But it’s also extraordinarily exciting to be here on the eve of a three-part documentary, The Beatles: Get Back, directed by Peter Jackson, which begins tomorrow on Disney +.
This long-awaited fly-on-the-wall movie will take everyone to the final chapter of The Beatles. But stepping into Macca’s townhouse at 20 Forthlin Road, five miles from downtown, helps you relive the days before the Beatlemania frenzy.
Beatlemania: statues of the band on the Liverpool Waterfront. Rob and his family posed with the Fab Four on their tour.
I am here with my wife and our 13 year old son on the first stop on a tour of the Beatles sights in Liverpool.
The house, in the Allerton suburb, is now managed by the National Trust. McCartney and his younger brother Mike advised the Trust closely on every detail, so it has a wonderful 1960s authenticity, from the choice and placement of furniture, to the shabby curtains and rugs.
About a mile away on Menlove Avenue is Mendips, John Lennon’s row house where he lived with his Aunt Mimi and Uncle George Smith.
The house was bought by Yoko Ono in 2002 to prevent it from falling into private hands. He then donated it to the Trust.
It’s creepy to be standing in Lennon’s meager upstairs bedroom. Framed on the bed is a touching letter from his widow Yoko. “Everything that happened afterwards sprouted from John’s dreams in his little bedroom,” he writes.
Rob enjoyed taking ‘a deep dive into The Beatles Story museum’, pictured
From the house, we see the place where John’s mother, Julia, was killed by a car in 1958 when John was 17 years old. Then we went down to Strawberry Field, the grounds of a large house where I played as a child. It is now a newly renovated Salvation Army center.
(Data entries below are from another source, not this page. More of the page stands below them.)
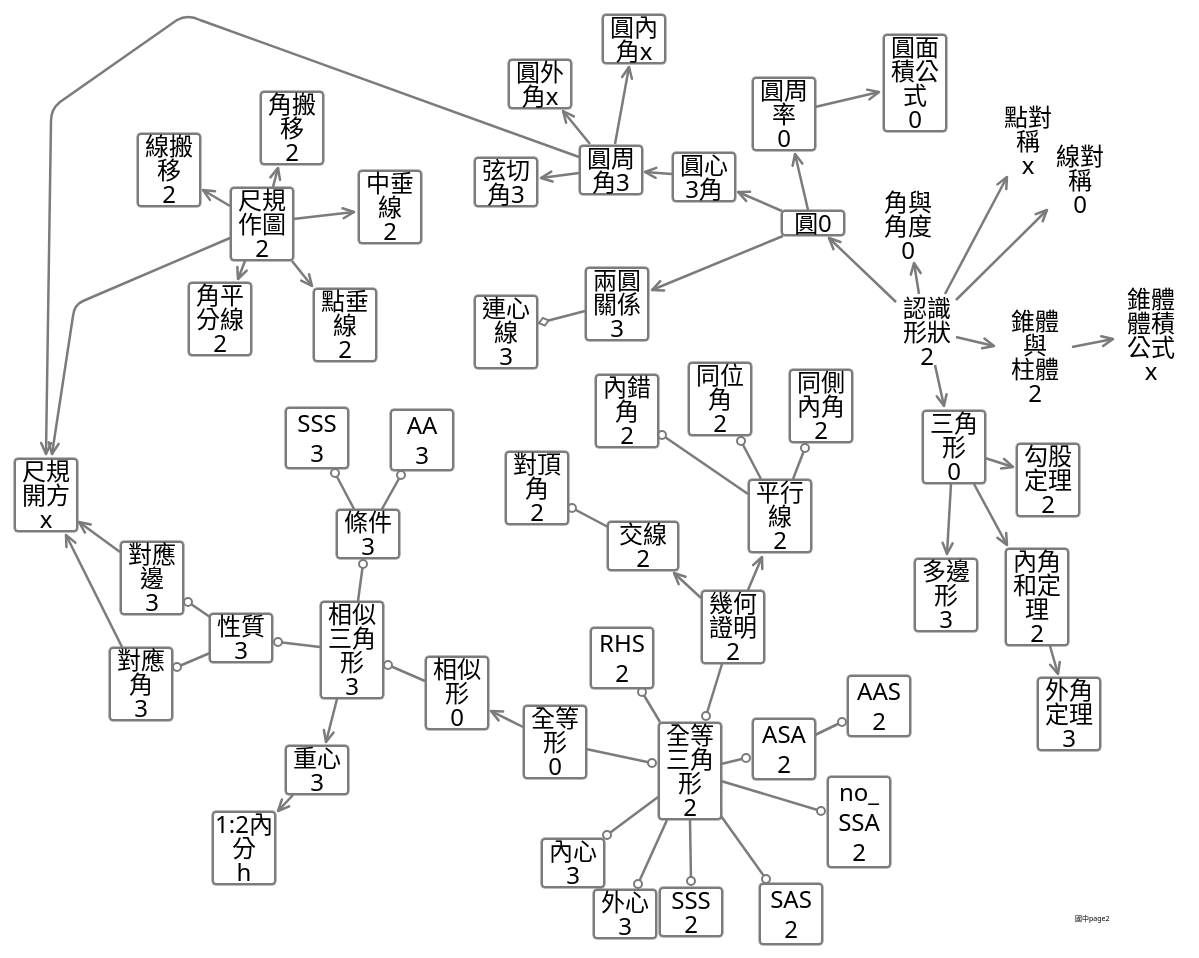
<!DOCTYPE html>
<html lang="zh-Hant">
<head>
<meta charset="utf-8">
<title>國中幾何概念圖</title>
<style>
:root { --paper: #fff; --ink: #000; --line: #7b7b7b; }
* { box-sizing: border-box; }
html, body { margin: 0; background: var(--paper); }
.map { position: relative; width: 1199px; height: 958px; overflow: hidden; background: var(--paper); color: var(--ink); font-family: "Noto Sans", "Noto Sans CJK TC", sans-serif; font-size: 24px; }
.links { position: absolute; left: 0; top: 0; fill: none; stroke: var(--line); stroke-width: 2.5; }
.arrows path { marker-end: url(#arrow); }
.dots path { marker-end: url(#dot); }
.diamonds path { marker-end: url(#diamond); }
.node { --row: 24px; position: absolute; left: var(--x); top: var(--y); width: 64px; height: calc(var(--rows, 3) * var(--row) + 2px); margin: 0; display: flex; align-items: center; justify-content: center; text-align: center; white-space: nowrap; line-height: var(--row); border: 2px solid var(--line); border-radius: 4px; box-shadow: 0 0 0 0.5px var(--line); }
.two { --rows: 2; }
.four { --rows: 4; }
.one { --rows: 1; }
.latin { --row: 30px; }
.wide { width: 72px; }
.plain { border-color: transparent; box-shadow: none; }
.caption { position: absolute; left: 1075px; top: 913px; margin: 0; font-size: 7px; line-height: 12px; white-space: nowrap; }
</style>
</head>
<body>
<main class="map">
<svg class="links" width="1199" height="958" viewBox="0 0 1199 958" aria-hidden="true">
<defs>
<marker id="arrow" markerUnits="userSpaceOnUse" markerWidth="20" markerHeight="16" refX="14" refY="8" orient="auto"><path d="M3 3L14 8L3 13" fill="none" stroke="#7b7b7b" stroke-width="2.5" stroke-linejoin="round" stroke-linecap="round"/></marker>
<marker id="dot" markerUnits="userSpaceOnUse" markerWidth="12" markerHeight="12" refX="6" refY="6"><circle cx="6" cy="6" r="4" fill="#fff" stroke="#7b7b7b" stroke-width="2"/></marker>
<marker id="diamond" markerUnits="userSpaceOnUse" markerWidth="16" markerHeight="12" refX="13" refY="6" orient="auto"><path d="M3 6L8 2L13 6L8 10Z" fill="#fff" stroke="#7b7b7b" stroke-width="2"/></marker>
</defs>
<g class="arrows">
<path d="M579 157L200 20Q188 14 177 20L60 102Q51 109 51 121L46 454"/>
<path d="M230 238L83 301Q74 305 73 316L52 454"/>
<path d="M273 187L278 168"/>
<path d="M230 206L203 190"/>
<path d="M293 219L354 212"/>
<path d="M245 261L238 279"/>
<path d="M292 261L312 286"/>
<path d="M590 144L563 111"/>
<path d="M615 144L629 67"/>
<path d="M579 173L541 178"/>
<path d="M672 174L645 172"/>
<path d="M782 211L738 192"/>
<path d="M808 210L795 154"/>
<path d="M815 107L879 92"/>
<path d="M783 236L652 290"/>
<path d="M896 302L829 238"/>
<path d="M919 294L914 263"/>
<path d="M945 294L1007 177"/>
<path d="M956 300L1047 210"/>
<path d="M956 337L994 346"/>
<path d="M1072 347L1113 339"/>
<path d="M935 365L944 406"/>
<path d="M985 458L1013 467"/>
<path d="M951 484L947 554"/>
<path d="M974 484L1007 545"/>
<path d="M1050 646L1058 674"/>
<path d="M701 598L674 573"/>
<path d="M748 590L762 557"/>
<path d="M523 727L491 711"/>
<path d="M337 699L326 742"/>
<path d="M293 795L278 811"/>
<path d="M120 552L79 522"/>
<path d="M122 647L66 535"/>
</g>
<g class="dots">
<path d="M748 494L662 435"/>
<path d="M761 479L741 441"/>
<path d="M793 479L805 448"/>
<path d="M608 527L572 508"/>
<path d="M722 664L706 716"/>
<path d="M660 722L642 692"/>
<path d="M721 764L746 758"/>
<path d="M815 735L842 722"/>
<path d="M721 781L821 811"/>
<path d="M721 816L766 879"/>
<path d="M690 820L691 881"/>
<path d="M667 820L638 884"/>
<path d="M658 797L607 835"/>
<path d="M586 749L652 763"/>
<path d="M425 681L388 665"/>
<path d="M358 601L363 564"/>
<path d="M320 647L278 642"/>
<path d="M354 509L335 473"/>
<path d="M382 509L401 475"/>
<path d="M210 617L188 602"/>
<path d="M210 653L177 667"/>
</g>
<g class="diamonds"><path d="M585 311L539 323"/></g>
</svg>

<section aria-label="尺規作圖">
<p class="node" style="--x:260px;--y:91px">角搬<br>移<br>2</p>
<p class="node" style="--x:137px;--y:133px">線搬<br>移<br>2</p>
<p class="node" style="--x:230px;--y:187px">尺規<br>作圖<br>2</p>
<p class="node" style="--x:358px;--y:170px">中垂<br>線<br>2</p>
<p class="node" style="--x:188px;--y:282px">角平<br>分線<br>2</p>
<p class="node" style="--x:313px;--y:288px">點垂<br>線<br>2</p>
<p class="node" style="--x:14px;--y:458px">尺規<br>開方<br>x</p>
</section>

<section aria-label="圓">
<p class="node two" style="--x:508px;--y:59px">圓外<br>角x</p>
<p class="node two" style="--x:602px;--y:14px">圓內<br>角x</p>
<p class="node" style="--x:752px;--y:77px">圓周<br>率<br>0</p>
<p class="node four" style="--x:883px;--y:34px">圓面<br>積公<br>式<br>0</p>
<p class="node two" style="--x:474px;--y:157px">弦切<br>角3</p>
<p class="node two" style="--x:579px;--y:145px">圓周<br>角3</p>
<p class="node two" style="--x:672px;--y:152px">圓心<br>3角</p>
<p class="node one" style="--x:781px;--y:210px">圓0</p>
<p class="node" style="--x:585px;--y:267px">兩圓<br>關係<br>3</p>
<p class="node" style="--x:474px;--y:295px">連心<br>線<br>3</p>
</section>

<section aria-label="認識形狀">
<p class="node plain" style="--x:996px;--y:104px">點對<br>稱<br>x</p>
<p class="node plain" style="--x:1048px;--y:143px">線對<br>稱<br>0</p>
<p class="node plain" style="--x:876px;--y:189px">角與<br>角度<br>0</p>
<p class="node plain" style="--x:895px;--y:295px">認識<br>形狀<br>2</p>
<p class="node plain four" style="--x:1003px;--y:308px">錐體<br>與<br>柱體<br>2</p>
<p class="node plain four" style="--x:1119px;--y:286px">錐體<br>體積<br>公式<br>x</p>
</section>

<section aria-label="三角形">
<p class="node" style="--x:922px;--y:410px">三角<br>形<br>0</p>
<p class="node" style="--x:1016px;--y:443px">勾股<br>定理<br>2</p>
<p class="node" style="--x:914px;--y:558px">多邊<br>形<br>3</p>
<p class="node four" style="--x:1005px;--y:548px">內角<br>和定<br>理<br>2</p>
<p class="node" style="--x:1037px;--y:677px">外角<br>定理<br>3</p>
</section>

<section aria-label="幾何證明">
<p class="node" style="--x:595px;--y:374px">內錯<br>角<br>2</p>
<p class="node" style="--x:688px;--y:362px">同位<br>角<br>2</p>
<p class="node" style="--x:789px;--y:369px">同側<br>內角<br>2</p>
<p class="node" style="--x:505px;--y:451px">對頂<br>角<br>2</p>
<p class="node two wide" style="--x:607px;--y:521px">交線<br>2</p>
<p class="node" style="--x:748px;--y:479px">平行<br>線<br>2</p>
<p class="node" style="--x:701px;--y:590px">幾何<br>證明<br>2</p>
</section>

<section aria-label="全等三角形">
<p class="node two latin" style="--x:590px;--y:627px">RHS<br>2</p>
<p class="node four" style="--x:658px;--y:722px">全等<br>三角<br>形<br>2</p>
<p class="node two latin" style="--x:752px;--y:718px">ASA<br>2</p>
<p class="node two latin" style="--x:847px;--y:675px">AAS<br>2</p>
<p class="node latin" style="--x:827px;--y:776px">no_<br>SSA<br>2</p>
<p class="node two latin" style="--x:759px;--y:883px">SAS<br>2</p>
<p class="node two" style="--x:659px;--y:887px">SSS<br>2</p>
<p class="node two" style="--x:593px;--y:889px">外心<br>3</p>
<p class="node two" style="--x:541px;--y:838px">內心<br>3</p>
<p class="node" style="--x:523px;--y:705px">全等<br>形<br>0</p>
</section>

<section aria-label="相似三角形">
<p class="node" style="--x:425px;--y:656px">相似<br>形<br>0</p>
<p class="node four" style="--x:320px;--y:601px">相似<br>三角<br>形<br>3</p>
<p class="node two" style="--x:336px;--y:509px">條件<br>3</p>
<p class="node two latin" style="--x:285px;--y:407px">SSS<br>3</p>
<p class="node two latin" style="--x:390px;--y:409px">AA<br>3</p>
<p class="node two" style="--x:209px;--y:613px">性質<br>3</p>
<p class="node" style="--x:120px;--y:541px">對應<br>邊<br>3</p>
<p class="node" style="--x:109px;--y:647px">對應<br>角<br>3</p>
<p class="node two" style="--x:285px;--y:745px">重心<br>3</p>
<p class="node" style="--x:212px;--y:811px">1:2內<br>分<br>h</p>
</section>

<p class="caption">國中page2</p>
</main>
</body>
</html>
We then hopped in a Fab 4 Taxi to go here, there and everywhere with our cheerful driver Phil as the lead vocals. An expanded playlist of Beatles anecdotes unfolds with a grinning flash of golden grindstones. He takes us to the houses of George and Ringo, and then to Woolton to see the grave of Penny Lane and Eleanor Rigby in St. Peter’s Church. Across the street, we find ourselves in the exact spot where John and Paul first met on July 6, 1957.
Our tour proceeds at a breakneck pace, so we later relax in the Lennon Suite at the Hard Days Night Hotel, complete with a white baby grand piano, before reaching the city center. We posed next to the bronze statues of the Fab Four on the docks, before diving into the nearby Beatles Story museum. We then walked to Mathew Street, home to the original Cavern Club, which is still a popular basement music venue.
Our latest gig is just down the street at the new Liverpool Beatles Museum, owned by Roag Best, half-brother of legendary ex-Beatles drummer Pete. They have the same mother, Mona, but Roag’s father is a former Beatles executive and Macca’s childhood friend Neil Aspinall.
There are drum kits, rare signs, costumes, McCartney’s lighter, Brian Epstein’s fountain pen, letters, and original ’60s merchandise galore. There’s even a plastic bag from Apple and some hardwood floors that support Pete’s battery.
Even the most arbitrary artifact related to The Beatles gains reliquary status in Liverpool.